More shots from my stop over to Davis Islands to get some sunset shots. These were taken earlier in then night near the Marjorie Park Marina.
Tampa late in the day.
Across from the yacht basin.
Downtown Tampa far off to the right of the yacht basin.
A beautiful night to be out. This was in mid-March when the weather was still cool.
Royal terns and willets on the sea wall across from the boat ramp at Davis Islands.
Pelicans and a great egret hanging around the island.
The view of Tampa across from the Davis Islands yacht basin right before sunset.
Watching the sun go down early in the quarantine in late March.
It was a quiet night. Most people were sitting in their cars watching the sun go down instead of getting out and walking around the small beach there. I kept saying I was going to get back over there but I just never did.
A beautiful walk on the bridge across Tampa Bay on a chilly morning in February.
The next day I went for a sunset walk. The people on the right in the bottom shot were pointing at dolphins out in the bay.
Typical sunset scene on Tampa Bay.
Time to go home.
Pano of the north beach tip at Fort Desoto during the extreme low tide.
It was cold and windy and a perfect day for a walk on the beach. There were a few other people here but I still felt like I had the beach all to myself. This was the lowest tide I have ever seen here. Someone told me it was because of the full Snow moon (the tides are lowest during the full moon in February). I came out to see if there were any shorebirds but I think the wind kept them hiding somewhere else.
The backside of Outback Key was exposed and all of those little mounds had live sand dollars hiding under them.
A few of them partially exposed.
I’ve read that the pink sand comes from microscopic animals in the water.
Textures on Outback Key.
Walking back to the parking lot.
The beach was littered with the above.
This one had a lot of things living on it.
My stash from the morning when I got back home and washed them off. The beach was covered in whole dead sand dollars. It’s rare to find them not broken. I like collecting shells with barnacles. I feel like it gives them personality.

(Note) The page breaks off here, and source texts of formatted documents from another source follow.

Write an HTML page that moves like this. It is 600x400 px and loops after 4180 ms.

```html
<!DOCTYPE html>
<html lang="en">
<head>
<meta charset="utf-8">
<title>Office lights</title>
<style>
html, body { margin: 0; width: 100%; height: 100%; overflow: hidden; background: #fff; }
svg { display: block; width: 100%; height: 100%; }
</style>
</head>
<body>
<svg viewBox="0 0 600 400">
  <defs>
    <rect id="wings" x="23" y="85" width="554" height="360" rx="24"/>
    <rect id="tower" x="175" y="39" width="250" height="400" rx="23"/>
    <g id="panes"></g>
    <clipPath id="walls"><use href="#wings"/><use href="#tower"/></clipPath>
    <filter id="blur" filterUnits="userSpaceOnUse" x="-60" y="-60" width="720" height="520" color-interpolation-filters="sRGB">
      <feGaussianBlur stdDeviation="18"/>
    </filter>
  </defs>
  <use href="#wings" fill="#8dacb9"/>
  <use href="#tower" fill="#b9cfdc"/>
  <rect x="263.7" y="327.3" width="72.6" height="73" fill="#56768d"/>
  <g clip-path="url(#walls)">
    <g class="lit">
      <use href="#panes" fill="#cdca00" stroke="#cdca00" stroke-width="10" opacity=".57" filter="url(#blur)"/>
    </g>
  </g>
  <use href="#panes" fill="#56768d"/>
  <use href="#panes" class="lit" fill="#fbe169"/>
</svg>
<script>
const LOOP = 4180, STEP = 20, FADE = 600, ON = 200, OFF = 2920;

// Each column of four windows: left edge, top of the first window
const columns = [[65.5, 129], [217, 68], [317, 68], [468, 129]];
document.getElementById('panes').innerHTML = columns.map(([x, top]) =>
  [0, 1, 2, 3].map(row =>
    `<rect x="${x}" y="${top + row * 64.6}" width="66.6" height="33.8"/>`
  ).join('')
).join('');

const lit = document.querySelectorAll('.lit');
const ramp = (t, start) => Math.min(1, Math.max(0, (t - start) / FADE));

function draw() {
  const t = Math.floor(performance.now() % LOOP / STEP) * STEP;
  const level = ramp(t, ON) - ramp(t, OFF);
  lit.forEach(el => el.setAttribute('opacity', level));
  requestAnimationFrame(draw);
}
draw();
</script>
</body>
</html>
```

After a really cold week, I headed over to the TECO (Tampa Electric Co) plant to see the manatees that hang out there in the winter. The warm water coming off the electric plant in the lagoon keeps the manatees warm during the coldest weeks. Years ago, the plant built a manatee viewing center with a big deck that wraps around part of the lagoon. All of those dots in the water are manatees. There were hundreds of them the morning I was there in late January.
The plant says that the smoke coming out of the stack is actually clean steam. It doesn’t feel smoky when you are there and the sky was clear blue.
Part of the deck overlooking the lagoon. This was still early in the day before the big crowds get here. I got here well before they opened at 10am and waiting in line to park and was out before lunch. They can get crazy crowded and parking is a challenge when the manatees are here in large numbers. The news channels report on them when there’s been a prolonged cold spell so everyone heads over including me.
Some of the birds around the plant. White pelicans were flying high, a young night heron flew by the deck and a vulture was sitting on a platform built for an osprey nest.
Down at the very end of the lagoon, it’s roped off so boaters or kayakers cannot follow the manatees into the area. There is no swimming with the manatees here.
There’s usually some stingrays splashing around.
I took a ton of manatee pictures so more to come on those.